Procedures

Our Procedures

Contractures

Severe burns or other major injuries to the skin can cause a contracture.  A contracture is the type of scar that is formed by the remaining healthy skin around a damaged area pulling in toward each side.  This contracting of the skin can cause serious damage of the body in addition to an unattractive scarring.  When a contracture affects muscle and tendon tissue it can cause severe movement limitations or problems.  Normal and regular bodily movements can become seriously limited.

The tissue of the skin with a contracture is made of typically non-elastic tissues, which, due to the injury sustained, replace normal healthy and elastic tissue.  These tissues become unable to stretch properly or move in a normal manner.

There are varying degrees of severity that a contracture can fall into.  A skin scar contracture affects the skin surface, fat cells, or the fascia (connective tissues).  The skin scar contracture is the most frequently occurring form of a contracture.

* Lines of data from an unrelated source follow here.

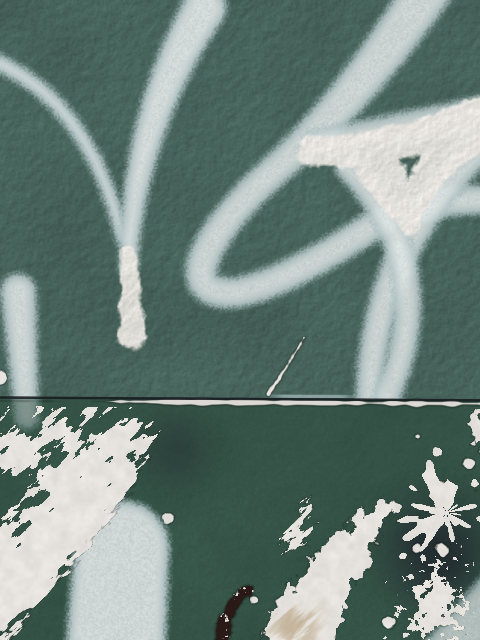
Give the GLSL for this texture, as a WebGL 2 fragment shader.

```glsl
#version 300 es
precision highp float;
// Weathered green panels with pale sprayed strokes and torn, peeling paint.
// Strokes are tapered curves with soft rims; chips are distances roughened by
// stretched noise. The canvas is 5.76 x 7.68 units, y pointing down.
uniform vec2 u_resolution;
out vec4 fragColor;

#define HEIGHT 7.68
#define UPPER_GREEN vec3(.275, .385, .352)
#define LOWER_GREEN vec3(.205, .325, .275)
#define WHITE vec3(.86, .885, .885)
#define BLUE vec3(.66, .74, .75)
#define CREAM vec3(.91, .895, .875)
#define NAVY vec3(.13, .16, .18)
#define SOFTNESS .065
#define BUMP .2

vec2 p;
vec3 col;
float grain, aa;

float hash(vec2 v) {
  vec3 q = fract(v.xyx * .1031);
  q += dot(q, q.yzx + 33.33);
  return fract((q.x + q.y) * q.z);
}
float noise(vec2 v) {
  vec2 i = floor(v), f = fract(v);
  f *= f * (3. - 2. * f);
  return mix(mix(hash(i), hash(i + vec2(1, 0)), f.x),
             mix(hash(i + vec2(0, 1)), hash(i + vec2(1, 1)), f.x), f.y);
}
float fbm(vec2 v) {
  float sum = 0., amp = .53;
  for (int i = 0; i < 4; i++) { sum += amp * noise(v); v = v * 2.03 + 17.; amp *= .5; }
  return sum;
}
float blob(float x, float y, float stretch) { return length((p - vec2(x, y)) * vec2(1, stretch)); }

// Tapered straight and quadratic strokes
float taper(vec2 a, vec2 b, float ra, float rb) {
  vec2 ab = b - a;
  float h = clamp(dot(p - a, ab) / dot(ab, ab), 0., 1.);
  return length(p - a - h * ab) - mix(ra, rb, h);
}
float line(float ax, float ay, float bx, float by, float ra, float rb) {
  return taper(vec2(ax, ay), vec2(bx, by), ra, rb);
}
float arc(float ax, float ay, float bx, float by, float cx, float cy, float ra, float rb) {
  vec2 a = vec2(ax, ay), b = vec2(bx, by), c = vec2(cx, cy), from = a;
  float d = 1e3;
  for (int i = 1; i <= 10; i++) {
    float t = float(i) * .1;
    vec2 to = mix(mix(a, b, t), mix(b, c, t), t);
    d = min(d, taper(from, to, mix(ra, rb, t - .1), mix(ra, rb, t)));
    from = to;
  }
  return d;
}
// Soft paint, bluish towards the rim
void spray(float d, float opacity) {
  d += (grain - .5) * .05;
  vec3 paint = mix(WHITE, BLUE, smoothstep(-.16, .03, d)) + (grain - .5) * .07;
  col = mix(col, paint, opacity * smoothstep(SOFTNESS, -SOFTNESS, d));
}
// Hard chip with a dark rim
void chip(float d, vec3 paint) {
  col *= 1. - .28 * smoothstep(.035, 0., d);
  col = mix(col, paint, smoothstep(aa, -aa, d));
}

void main() {
  aa = HEIGHT / u_resolution.y;
  p = vec2(gl_FragCoord.x, u_resolution.y - gl_FragCoord.y) * aa;
  grain = noise(p * 55.);
  float rough = fbm(p * 9.), broad = fbm(p * 1.3), fine = fbm(p * 13.);
  float off = p.y - 4.775 - .006 * p.x, edge = (rough - .5) * .3;
  bool upper = off < 0.;

  // Metal with small lit bumps and dark stains
  float relief = fbm(p * 13. + .25) - fine;
  col = upper ? UPPER_GREEN : LOWER_GREEN;
  col *= (.92 + .16 * broad) * (1. + BUMP * relief * (upper ? 1.6 : .5) + (grain - .5) * .06);
  float shade = exp(-3. * pow(blob(5.25, 6.6, 1.), 2.)) + .4 * exp(-5. * pow(blob(2.1, 5.4, 1.), 2.));
  if (!upper) col = mix(col, NAVY, clamp(shade * (.5 + broad), 0., .85));

  if (upper) {
    // Sprayed strokes
    spray(arc(-.15, .7, 1.05, 1.15, 1.47, 2.85, .11, .09), .93);
    spray(arc(2.45, .1, 1.6, 1.5, 1.54, 3.2, .27, .11), .93);
    float hook = arc(5.15, -.15, 4.3, 1.15, 3.4, 1.95, .3, .2);
    hook = min(hook, arc(3.4, 1.95, 2.65, 2.6, 2.45, 3.1, .2, .2));
    hook = min(hook, arc(2.45, 3.1, 2.3, 3.55, 2.85, 3.51, .2, .19));
    hook = min(hook, arc(2.85, 3.51, 3.4, 3.4, 4.3, 2.82, .19, .19));
    hook = min(hook, arc(4.3, 2.82, 5., 2.35, 5.95, 2.4, .19, .18));
    spray(hook, .88);
    spray(line(3.8, 1.74, 5.95, 1.32, .19, .21), .85);
    spray(arc(5.75, 1.75, 4.5, 3., 4.43, 4.75, .22, .17), .88);
    spray(arc(4.2, 2., 5.3, 3.2, 4.65, 4.75, .18, .17), .88);
    // Thick paint at the crossing and at the stroke foot
    float thick = arc(3.76, 1.81, 4.5, 1.88, 5.95, 1.36, .18, .25);
    thick = min(thick, line(4.55, 2., 4.9, 2.66, .28, .14));
    thick = min(thick, arc(5.7, 1.5, 5.15, 1.9, 4.92, 2.6, .3, .13));
    thick = min(thick, line(1.54, 3., 1.59, 4.02, .07, .17));
    col = mix(col, CREAM + .2 * relief, .93 * smoothstep(.03, -.03, thick + edge * .4));
  }
  spray(line(.22, 3.5, .32, 5., .22, .15), upper ? .9 : .45);
  spray(line(1.46, 6.58, 1.38, 7.9, .58, .61), .92);
  spray(line(6.1, 7.1, 5.3, 8.1, .37, .42), .75);

  // Torn area shredded along a rising diagonal
  vec2 q = vec2(dot(p, vec2(.75, -.66)), dot(p, vec2(.66, .75)));
  float shred = fbm(q * vec2(4.5, 13)) - .5;
  float torn = smoothstep(-.3, .25, 5.13 - q.y);
  float bare = arc(-.3, 7.15, .5, 6.4, 1.3, 5.48, .58, .42);
  bare = min(bare, line(-.1, 5.6, .9, 5.3, .25, .25));
  bare += .35 * smoothstep(.45, .1, blob(.22, 6.1, .7)) + shred * mix(.35, 1.6, torn);

  // Long flake, shreds and a radial burst
  bare = min(bare, arc(4.66, 6.1, 4.1, 6.55, 3.58, 7.65, .1, .4) + edge);
  bare = min(bare, line(4.33, 6.15, 4.25, 6.7, .06, .17) + edge);
  bare = min(bare, line(3.68, 6.15, 3.48, 6.5, .1, .06) + shred * .6);
  vec2 ray = p - vec2(5.36, 6.15);
  float spokes = noise(vec2(atan(ray.x, ray.y) * 5., length(ray) * 4.)) - .5;
  bare = min(bare, length(ray) - .33 + spokes * 1.05 + edge);
  bare = min(bare, blob(5.18, 7.25, .75) - .2 + (fine - .5) * 1.4);
  bare = min(bare, blob(5.8, 5.1, .5) - .1 + edge);
  // Scattered flecks, denser to the right
  vec2 cell = floor(p / .32);
  vec2 spot = (cell + .3 + .4 * vec2(hash(cell + 3.), hash(cell + 8.))) * .32;
  if (hash(cell) < mix(.05, .22, smoothstep(3., 5.4, p.x)))
    bare = min(bare, length(p - spot) - .02 - .06 * hash(cell + 5.) + edge * .3);
  float stain = smoothstep(.5, .05, blob(3.55, 7.5, 1.)) * smoothstep(.35, .65, fbm(q.yx * vec2(12, 3)));
  vec3 bareCol = mix(CREAM * (.94 + .1 * rough), vec3(.66, .56, .4), .55 * stain);
  if (off > .1) chip(bare, bareCol);

  // Rusty chip, fine crack and left flake
  vec3 rust = mix(vec3(.16, .1, .09), CREAM, smoothstep(.62, .7, fbm(p * 18.)));
  chip(arc(3., 7.06, 2.72, 7.22, 2.66, 7.68, .05, .09) + edge * .3, rust);
  chip(arc(3.65, 4.05, 3.48, 4.35, 3.22, 4.73, .004, .02) + (noise(p * 22.) - .5) * .025, CREAM);
  chip(blob(-.02, 4.53, 1.) - .09 + edge * .3, CREAM);

  // Seam: chipped lip, gleam and dark gap
  chip(abs(off - .035) - .045 * noise(vec2(p.x * 7., 2)) + .05 * smoothstep(1.7, 1.2, p.x), CREAM * .95);
  float gleam = smoothstep(.6, .3, abs(p.x - 3.75)) * smoothstep(.03, .01, abs(off + .04));
  col = mix(col, BLUE, .7 * gleam);
  col = mix(col, NAVY * .7, .9 * smoothstep(.022, .008, abs(off + .005)));
  fragColor = vec4(clamp(col, 0., 1.), 1.);
}
```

A secondary type of contracture consists of damage to the muscles and tendons as well.  A shortening, induration, and severe scarring of tissue surrounding a joint characterize secondary contractures.

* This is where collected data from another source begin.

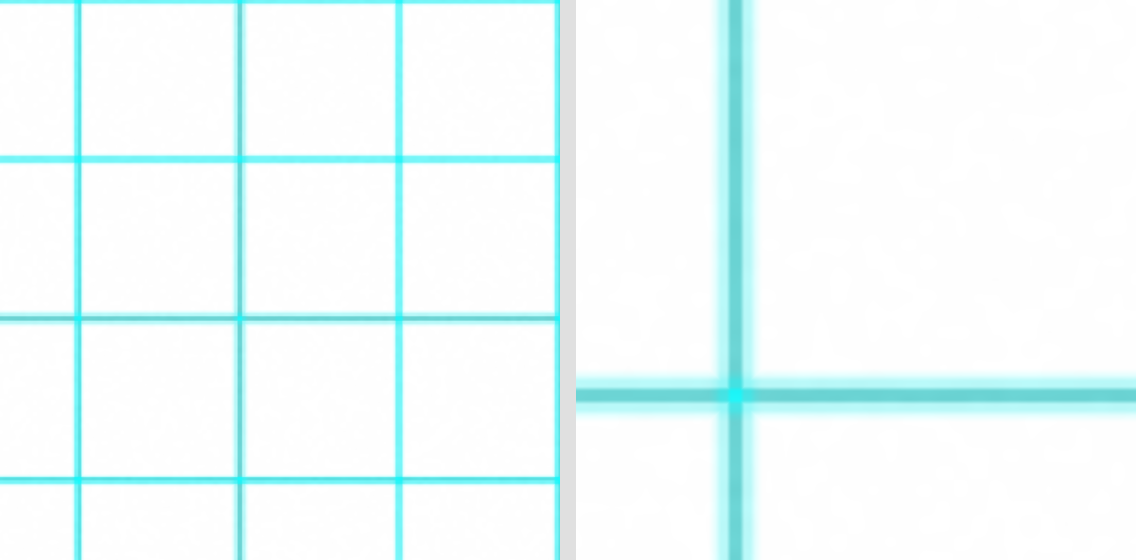
Left: the whole. Right: its middle third, enlarged.
Reproduce this pattern procedurally as a three.js fragment shader.

```glsl
// Cyan graph-paper grid on white, with soft two-tone lines that vary in a cycle of three.
varying vec2 vUv;

const float SPACING = 0.286;
const vec2 FIRST_LINE = vec2(0.1405, 0.1435);

const vec3 PAPER = vec3(1.0);
const vec3 SKIRT = vec3(0.89, 1.0, 1.0);
const vec3 PALE_CYAN = vec3(0.73, 0.98, 0.98);
const vec3 CYAN = vec3(0.47, 0.97, 0.98);
const vec3 DEEP_CYAN = vec3(0.36, 0.89, 0.90);
const vec3 TEAL = vec3(0.43, 0.84, 0.84);
const vec3 CROSSING = vec3(0.12, 0.98, 0.99);

float hash(vec2 p) {
  vec3 q = fract(vec3(p.xyx) * 0.1031);
  q += dot(q, q.yzx + 33.33);
  return fract((q.x + q.y) * q.z);
}

float valueNoise(vec2 p) {
  vec2 cell = floor(p);
  vec2 f = smoothstep(0.0, 1.0, fract(p));
  float low = mix(hash(cell), hash(cell + vec2(1.0, 0.0)), f.x);
  float high = mix(hash(cell + vec2(0.0, 1.0)), hash(cell + vec2(1.0)), f.x);
  return mix(low, high, f.y);
}

// Soft-edged stripe centred on d = 0
float stripe(float d, float halfWidth, float softness) {
  return 1.0 - smoothstep(halfWidth - softness, halfWidth + softness, abs(d));
}

// Colour of the nearest line along one axis: skirt, band, then darker core
vec3 lineColour(float x, float first, float spacing) {
  float index = floor((x - first) / spacing + 0.5);
  float d = x - first - index * spacing;
  float phase = floor(mod(index + 0.5, 3.0));
  float edged = 1.0 - step(0.5, phase);
  float centred = step(0.5, phase) - step(1.5, phase);

  d -= 0.0018 * centred - 0.0015 * edged;
  float halfWidth = 0.0064 + 0.0038 * centred;
  vec3 bandColour = mix(CYAN, PALE_CYAN, centred);
  vec3 coreColour = mix(DEEP_CYAN, TEAL, centred);
  float core = stripe(d - 0.003 * edged, 0.0026 + 0.0014 * centred, 0.0018);

  vec3 colour = mix(PAPER, SKIRT, stripe(d, halfWidth + 0.0035, 0.003));
  colour = mix(colour, bandColour, stripe(d, halfWidth, 0.0022));
  return mix(colour, coreColour, core * (edged + centred));
}

// Overlays two lines and brightens the ink where they meet
vec3 overlay(vec3 a, vec3 b) {
  float overlap = (1.0 - a.r) * (1.0 - b.r);
  return mix(min(a, b), CROSSING, min(1.0, 3.0 * overlap));
}

void main() {
  vec3 across = lineColour(vUv.x, FIRST_LINE.x, SPACING);
  vec3 up = lineColour(vUv.y, FIRST_LINE.y, SPACING);
  vec3 colour = overlay(across, up);

  // Faint mottling of paper and ink
  float mottle = valueNoise(vUv * 96.0);
  float ink = 1.0 - colour.r;
  colour -= mottle * mix(0.006, 0.03, ink);

  gl_FragColor = vec4(clamp(colour, 0.0, 1.0), 1.0);
}
```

The most severe sort of contracture is sometimes referred to as a primary contracture.  These contractures are due to serious deep tissue and joint burns.  Primary contractures of this extremity tend to be very severe and are usually inoperable.

Operations on contractures often require a complete excision of the offending scar.  The area is replaced with an extensive skin graft or flap surgery.  Z-plasty surgery or tissue expansion may also be effective in correcting some contractures.  Long-term physical therapy is usually part of a recovery period after surgery.

Planning for such extensive surgery usually involves a serious examination and preparation.  The extent and scope of the scar is considered, as is its configuration and interaction with the surrounding skin tissue.   Possible skin graft areas are scoped, or alternatives to grafting may be considered as well (animal skin or biologic skin material).

Be sure to discuss all possible occurrences of side effects or inoperable conditions with a board certified plastic surgeon.  With scarring due to contractures, the operations and recoveries are usually more involved and take time.  Aftercare is very important as well, and make sure to keep up with all treatments and therapies after your contracture related surgery.